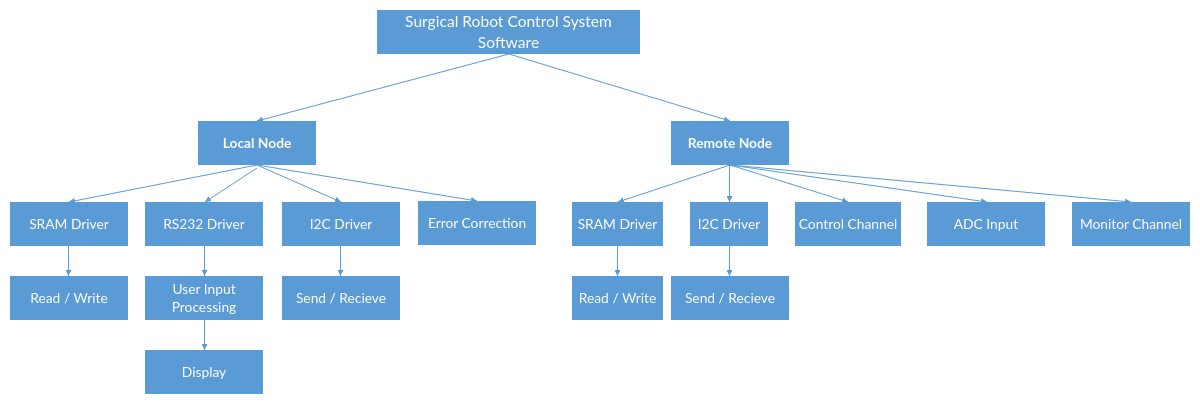
<!DOCTYPE html>
<html lang="en">
<head>
<meta charset="utf-8">
<title>Surgical Robot Control System Software</title>
<style>
:root { --node: #5b9bd5; --line: #5b9bd5; --label: #fff; --paper: #fff; }
* { box-sizing: border-box; margin: 0; }
html, body { width: 1200px; height: 404px; overflow: hidden; background: var(--paper); }
.tree { position: relative; width: 1200px; height: 404px; font: 13.8px/18px Lato, Carlito, sans-serif; }
.links { position: absolute; left: 0; top: 0; }
.links line { stroke: var(--line); stroke-width: 1; marker-end: url(#arrow); }
.links marker path { fill: var(--line); }
.node {
  position: absolute; left: var(--x); top: var(--y); width: var(--w, 118px); height: 44px;
  display: flex; align-items: center; justify-content: center; text-align: center;
  background: var(--node); color: var(--label); white-space: nowrap;
}
.root { font-size: 15.6px; line-height: 21px; font-weight: 400; }
.branch { font-size: 13.8px; font-weight: 700; }
.drivers { --y: 202px; }
.tasks { --y: 276px; }
.outputs { --y: 350px; }
</style>
</head>
<body>
<main class="tree">
  <svg class="links" width="1200" height="404" viewBox="0 0 1200 404" aria-hidden="true">
    <defs>
      <marker id="arrow" markerUnits="userSpaceOnUse" markerWidth="6" markerHeight="6" refX="6" refY="3" orient="auto"><path d="M0 0L6 3L0 6Z"/></marker>
    </defs>
    <g class="root-links">
      <line x1="509" y1="54" x2="257" y2="121"/>
      <line x1="509" y1="54" x2="730" y2="121"/>
    </g>
    <g class="local-links">
      <line x1="257" y1="165" x2="69" y2="202"/>
      <line x1="257" y1="168" x2="205" y2="202"/>
      <line x1="257" y1="165" x2="341" y2="202"/>
      <line x1="257" y1="165" x2="477" y2="201"/>
      <line x1="68.5" y1="246" x2="68.5" y2="276"/>
      <line x1="204.5" y1="246" x2="204.5" y2="276"/>
      <line x1="340.5" y1="246" x2="340.5" y2="276"/>
      <line x1="204.5" y1="320" x2="204.5" y2="350"/>
    </g>
    <g class="remote-links">
      <line x1="730" y1="165" x2="618" y2="202"/>
      <line x1="729.5" y1="165" x2="729.5" y2="202"/>
      <line x1="730" y1="165" x2="848" y2="202"/>
      <line x1="730" y1="165" x2="987" y2="202"/>
      <line x1="730" y1="165" x2="1131" y2="202"/>
      <line x1="617.5" y1="246" x2="617.5" y2="276"/>
      <line x1="729.5" y1="246" x2="729.5" y2="276"/>
    </g>
  </svg>

  <h1 class="node root" style="--x:377px;--y:10px;--w:263px">Surgical Robot Control System<br>Software</h1>

  <section class="local">
    <h2 class="node branch" style="--x:198px;--y:121px">Local Node</h2>
    <div class="drivers">
      <p class="node" style="--x:10px">SRAM Driver</p>
      <p class="node" style="--x:145px">RS232 Driver</p>
      <p class="node" style="--x:282px">I2C Driver</p>
      <p class="node" style="--x:418px;--y:201px">Error Correction</p>
    </div>
    <div class="tasks">
      <p class="node" style="--x:10px">Read / Write</p>
      <p class="node" style="--x:145px">User Input<br>Processing</p>
      <p class="node" style="--x:282px">Send / Recieve</p>
    </div>
    <div class="outputs">
      <p class="node" style="--x:145px">Display</p>
    </div>
  </section>

  <section class="remote">
    <h2 class="node branch" style="--x:671px;--y:121px">Remote Node</h2>
    <div class="drivers">
      <p class="node" style="--x:572px;--w:91px">SRAM Driver</p>
      <p class="node" style="--x:690px;--w:78px">I2C Driver</p>
      <p class="node" style="--x:795px;--w:106px">Control Channel</p>
      <p class="node" style="--x:927px">ADC Input</p>
      <p class="node" style="--x:1072px">Monitor Channel</p>
    </div>
    <div class="tasks">
      <p class="node" style="--x:572px;--w:91px">Read / Write</p>
      <p class="node" style="--x:671px">Send / Recieve</p>
    </div>
  </section>
</main>
</body>
</html>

══════

Exercise goal: Everything in the data except the pictures must appear in your answer unchanged.

Answer to the problem:
<!DOCTYPE html>
<html lang="en">
<head>
<meta charset="utf-8">
<title>Surgical Robot Control System Software</title>
<style>
:root { --node: #5b9bd5; --line: #5b9bd5; --label: #fff; --paper: #fff; }
* { box-sizing: border-box; margin: 0; }
html, body { width: 1200px; height: 404px; overflow: hidden; background: var(--paper); }
.tree { position: relative; width: 1200px; height: 404px; font: 13.8px/18px Lato, Carlito, sans-serif; }
.links { position: absolute; left: 0; top: 0; }
.links line { stroke: var(--line); stroke-width: 1; marker-end: url(#arrow); }
.links marker path { fill: var(--line); }
.node {
  position: absolute; left: var(--x); top: var(--y); width: var(--w, 118px); height: 44px;
  display: flex; align-items: center; justify-content: center; text-align: center;
  background: var(--node); color: var(--label); white-space: nowrap;
}
.root { font-size: 15.6px; line-height: 21px; font-weight: 400; }
.branch { font-size: 13.8px; font-weight: 700; }
.drivers { --y: 202px; }
.tasks { --y: 276px; }
.outputs { --y: 350px; }
</style>
</head>
<body>
<main class="tree">
  <svg class="links" width="1200" height="404" viewBox="0 0 1200 404" aria-hidden="true">
    <defs>
      <marker id="arrow" markerUnits="userSpaceOnUse" markerWidth="6" markerHeight="6" refX="6" refY="3" orient="auto"><path d="M0 0L6 3L0 6Z"/></marker>
    </defs>
    <g class="root-links">
      <line x1="509" y1="54" x2="257" y2="121"/>
      <line x1="509" y1="54" x2="730" y2="121"/>
    </g>
    <g class="local-links">
      <line x1="257" y1="165" x2="69" y2="202"/>
      <line x1="257" y1="168" x2="205" y2="202"/>
      <line x1="257" y1="165" x2="341" y2="202"/>
      <line x1="257" y1="165" x2="477" y2="201"/>
      <line x1="68.5" y1="246" x2="68.5" y2="276"/>
      <line x1="204.5" y1="246" x2="204.5" y2="276"/>
      <line x1="340.5" y1="246" x2="340.5" y2="276"/>
      <line x1="204.5" y1="320" x2="204.5" y2="350"/>
    </g>
    <g class="remote-links">
      <line x1="730" y1="165" x2="618" y2="202"/>
      <line x1="729.5" y1="165" x2="729.5" y2="202"/>
      <line x1="730" y1="165" x2="848" y2="202"/>
      <line x1="730" y1="165" x2="987" y2="202"/>
      <line x1="730" y1="165" x2="1131" y2="202"/>
      <line x1="617.5" y1="246" x2="617.5" y2="276"/>
      <line x1="729.5" y1="246" x2="729.5" y2="276"/>
    </g>
  </svg>

  <h1 class="node root" style="--x:377px;--y:10px;--w:263px">Surgical Robot Control System<br>Software</h1>

  <section class="local">
    <h2 class="node branch" style="--x:198px;--y:121px">Local Node</h2>
    <div class="drivers">
      <p class="node" style="--x:10px">SRAM Driver</p>
      <p class="node" style="--x:145px">RS232 Driver</p>
      <p class="node" style="--x:282px">I2C Driver</p>
      <p class="node" style="--x:418px;--y:201px">Error Correction</p>
    </div>
    <div class="tasks">
      <p class="node" style="--x:10px">Read / Write</p>
      <p class="node" style="--x:145px">User Input<br>Processing</p>
      <p class="node" style="--x:282px">Send / Recieve</p>
    </div>
    <div class="outputs">
      <p class="node" style="--x:145px">Display</p>
    </div>
  </section>

  <section class="remote">
    <h2 class="node branch" style="--x:671px;--y:121px">Remote Node</h2>
    <div class="drivers">
      <p class="node" style="--x:572px;--w:91px">SRAM Driver</p>
      <p class="node" style="--x:690px;--w:78px">I2C Driver</p>
      <p class="node" style="--x:795px;--w:106px">Control Channel</p>
      <p class="node" style="--x:927px">ADC Input</p>
      <p class="node" style="--x:1072px">Monitor Channel</p>
    </div>
    <div class="tasks">
      <p class="node" style="--x:572px;--w:91px">Read / Write</p>
      <p class="node" style="--x:671px">Send / Recieve</p>
    </div>
  </section>
</main>
</body>
</html>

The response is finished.